In conclusion, I reiterate my disappointment at the decision of this Government to remove this bounty at such short notice when in fact the legislation was already due to run out on 30 June 1990. In such times of economic restraint I believe that the load should be shared around to all the sectors of the voting public and not only to the ones of our persuasion or to the ones with little voting strength, that is, the rural areas. This is the section of the population, as I have said many times in this chamber, that accounts for 85 per cent of Australia's export income. That figure will be rising with a downward pressure on manufacturing exports. This section of the population has only 10 per cent of Australia's voting strength.

Bearing in mind Australia's total export and import deficit, I thought that the Government would have kept any incentive for Australian manufacturers in place, for the time being anyhow. What are the alternatives? John Shearer is an Australian manufacturer making machinery that is suited to Australia, not a multinational manufacturing in Australia. We have had many multinationals manufacturing in Australia, such as New Holland, Massey Ferguson and a few others. Australia is only a minor cog in the whole system for them. When the multinationals withdrew from manufacturing in Australia and exported their farm machinery to this country from overseas, this was of no great concern to us, especially in relation to cultivation gear, because, as I have always maintained, their gear does not stand up to Australian conditions. John Shearer is probably the only real Australian manufacturer left, but the accent should be on keeping such companies manufacturing in Australia. I believe that there is a vast difference between how an Australian manufacturer should be treated and how a multinational manufacturer in Australia should be treated. The only alternative for Australian manufacturers-I have used John Shearer as an example-is to go overseas, manufacture under contract and export back into Australia. They would be away from compulsory trade unionism and disruptions. They would be taking detailed drawings and specialised jigs to manufacture in various parts of the world under contract and would then export back at a lower cost than they pay in Australia at present. No special personnel would be taken overseas, so the result would be a lessening of the demand for personnel of specialised machinery in Australia. Hence, their future is not so great.

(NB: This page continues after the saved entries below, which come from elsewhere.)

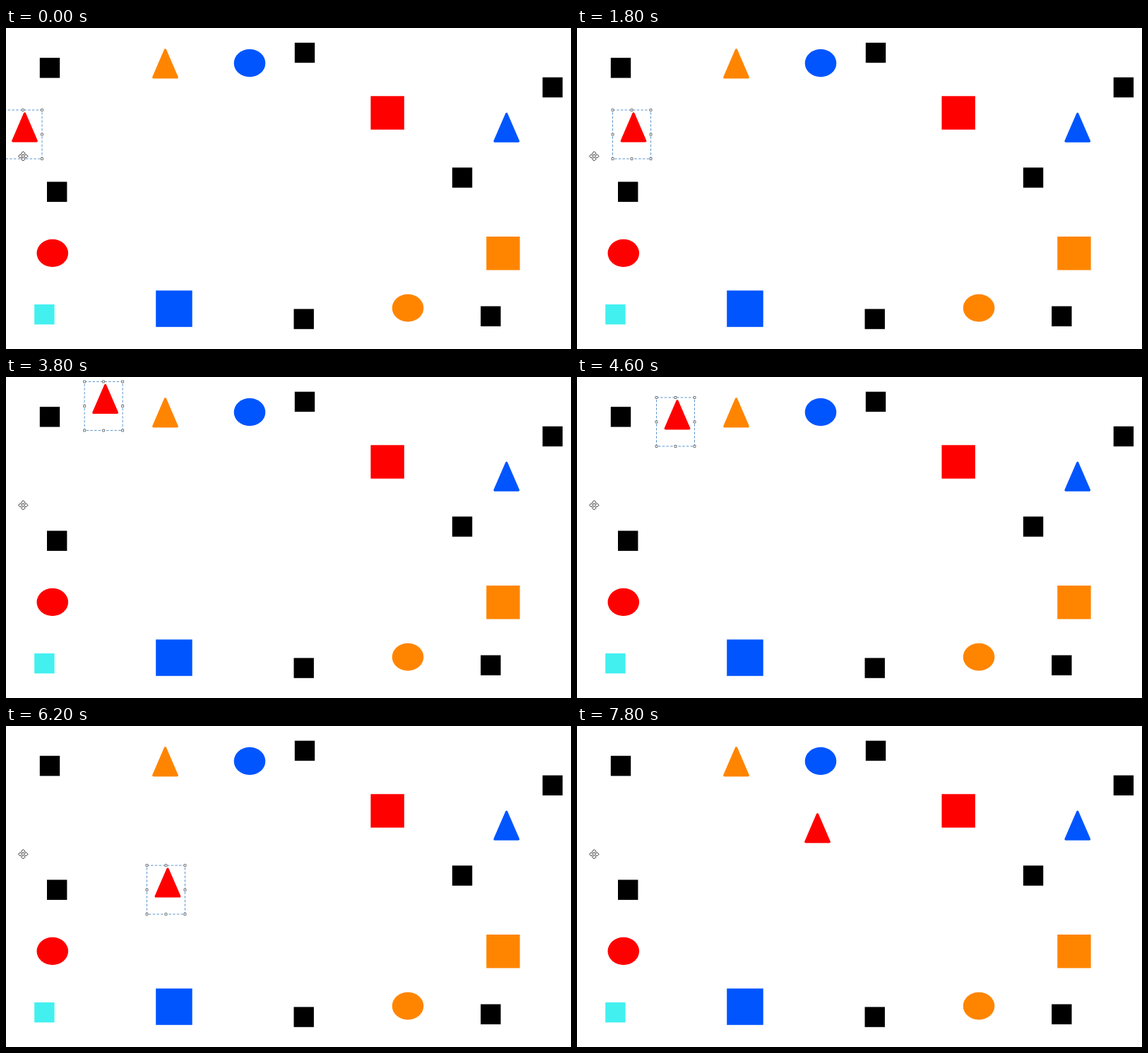
An HTML page with a canvas that plays this animation: 800x454 px, repeating every 8 s.

```html
<!DOCTYPE html>
<html lang="en">
<head>
<meta charset="utf-8">
<title>Moving triangle</title>
<style>
  html, body { margin: 0; width: 100%; height: 100%; overflow: hidden; background: #fff; }
  canvas { display: block; }
</style>
</head>
<body>
<canvas id="stage" width="800" height="454"></canvas>
<script>
const ctx = document.getElementById('stage').getContext('2d');
const LOOP = 8000, STEP = 200, SELECTED_UNTIL = 6800;
const RED = '#ff0000', ORANGE = '#ff8500', BLUE = '#0055ff', CYAN = '#43f0f0', BLACK = '#000';
const SMALL = 28.4, LARGE = 47.4;

// Waypoints of the red triangle's tip
const route = [
  { t: 800, x: 26.5, y: 120 },
  { t: 1800, x: 80, y: 120 },
  { t: 3000, x: 121, y: 70 },
  { t: 4000, x: 142, y: 5.5 },
  { t: 4600, x: 142, y: 33 },
  { t: 5400, x: 196, y: 113.5 },
  { t: 5600, x: 204, y: 143 },
  { t: 6600, x: 246, y: 218 },
  { t: 7000, x: 263.5, y: 204.5 },
  { t: 7800, x: 340.5, y: 124 },
];

// Smooth travel between waypoints, without overshoot at the turns
function along(axis, time) {
  const last = route.length - 1;
  const t = Math.min(Math.max(time, route[0].t), route[last].t);
  const i = Math.max(0, route.findIndex(p => p.t >= t) - 1);
  const slope = j => (route[j + 1][axis] - route[j][axis]) / (route[j + 1].t - route[j].t);
  const speed = j => {
    const a = slope(Math.max(j - 1, 0)), b = slope(Math.min(j, last - 1));
    return a * b > 0 ? 2 * a * b / (a + b) : 0;
  };
  const from = route[i], to = route[i + 1], span = to.t - from.t;
  const u = (t - from.t) / span, w = 1 - u;
  return from[axis] * w * w * (1 + 2 * u) + to[axis] * u * u * (1 + 2 * w)
       + span * u * w * (speed(i) * w - speed(i + 1) * u);
}

function square(x, y, size, color) {
  ctx.fillStyle = color;
  ctx.fillRect(x, y, size, size);
}

function oval(x, y, color) {
  ctx.fillStyle = color;
  ctx.beginPath();
  ctx.ellipse(x, y, 22.3, 19.6, 0, 0, Math.PI * 2);
  ctx.fill();
}

function polygon(...points) {
  ctx.beginPath();
  for (const [x, y] of points) ctx.lineTo(x, y);
  ctx.closePath();
  ctx.fill();
  ctx.stroke();
}

function triangle(x, y, color) {
  ctx.fillStyle = ctx.strokeStyle = color;
  ctx.lineWidth = 3.2;
  ctx.lineJoin = 'round';
  polygon([x, y + 1], [x + 16.8, y + 39.8], [x - 16.8, y + 39.8]);
}

function selection(tipX, tipY) {
  const w = 54, h = 69, x = tipX - 29.5, y = tipY - 4;
  ctx.lineWidth = 1;
  ctx.strokeStyle = '#5b97cf';
  ctx.setLineDash([3.5, 2.2]);
  ctx.strokeRect(x, y, w, h);
  ctx.setLineDash([]);
  ctx.strokeStyle = '#777';
  for (let i = 0; i < 9; i++) {
    if (i === 4) continue;
    const hx = x + (i % 3) * w / 2 - 1.5, hy = y + Math.floor(i / 3) * h / 2 - 1.5;
    square(hx, hy, 3, '#fff');
    ctx.strokeRect(hx, hy, 3, 3);
  }
}

function moveCursor(x, y) {
  const r = 2.7;
  ctx.lineWidth = 1;
  ctx.strokeStyle = '#2b2b2b';
  ctx.fillStyle = '#fff';
  for (let i = 0; i < 4; i++) {
    const cx = x + 4 * Math.cos(i * Math.PI / 2), cy = y + 4 * Math.sin(i * Math.PI / 2);
    polygon([cx, cy - r], [cx + r, cy], [cx, cy + r], [cx - r, cy]);
  }
}

function drawBackground() {
  ctx.fillStyle = '#fff';
  ctx.fillRect(0, 0, 800, 454);

  square(47.8, 42.2, SMALL, BLACK);
  square(408.8, 20.8, SMALL, BLACK);
  square(759.7, 69.8, SMALL, BLACK);
  square(58, 217.5, SMALL, BLACK);
  square(631.8, 197.4, SMALL, BLACK);
  square(407.5, 397.4, SMALL, BLACK);
  square(672.1, 393.5, SMALL, BLACK);
  square(40.2, 390.9, SMALL, CYAN);

  square(516.4, 96.3, LARGE, RED);
  square(680.2, 295, LARGE, ORANGE);
  square(212.2, 371.3, 51.5, BLUE);

  oval(345, 49.7, BLUE);
  oval(65.8, 318.4, RED);
  oval(569, 396, ORANGE);

  triangle(225.5, 30, ORANGE);
  triangle(708.7, 120.3, BLUE);
}

function draw(now) {
  const t = Math.floor((now % LOOP) / STEP) * STEP;
  const x = along('x', t), y = along('y', t);
  drawBackground();
  triangle(x, y, RED);
  if (t < SELECTED_UNTIL) selection(x, y);
  moveCursor(24.3, 181.3);
}

function tick() {
  draw(performance.now());
  requestAnimationFrame(tick);
}
tick();
</script>
</body>
</html>
```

I will not delay the Senate any longer. I will be supporting the amendments moved during the second reading debate by my colleague, Senator MacGibbon, and will support any amendments moved by the Opposition in the committee stage.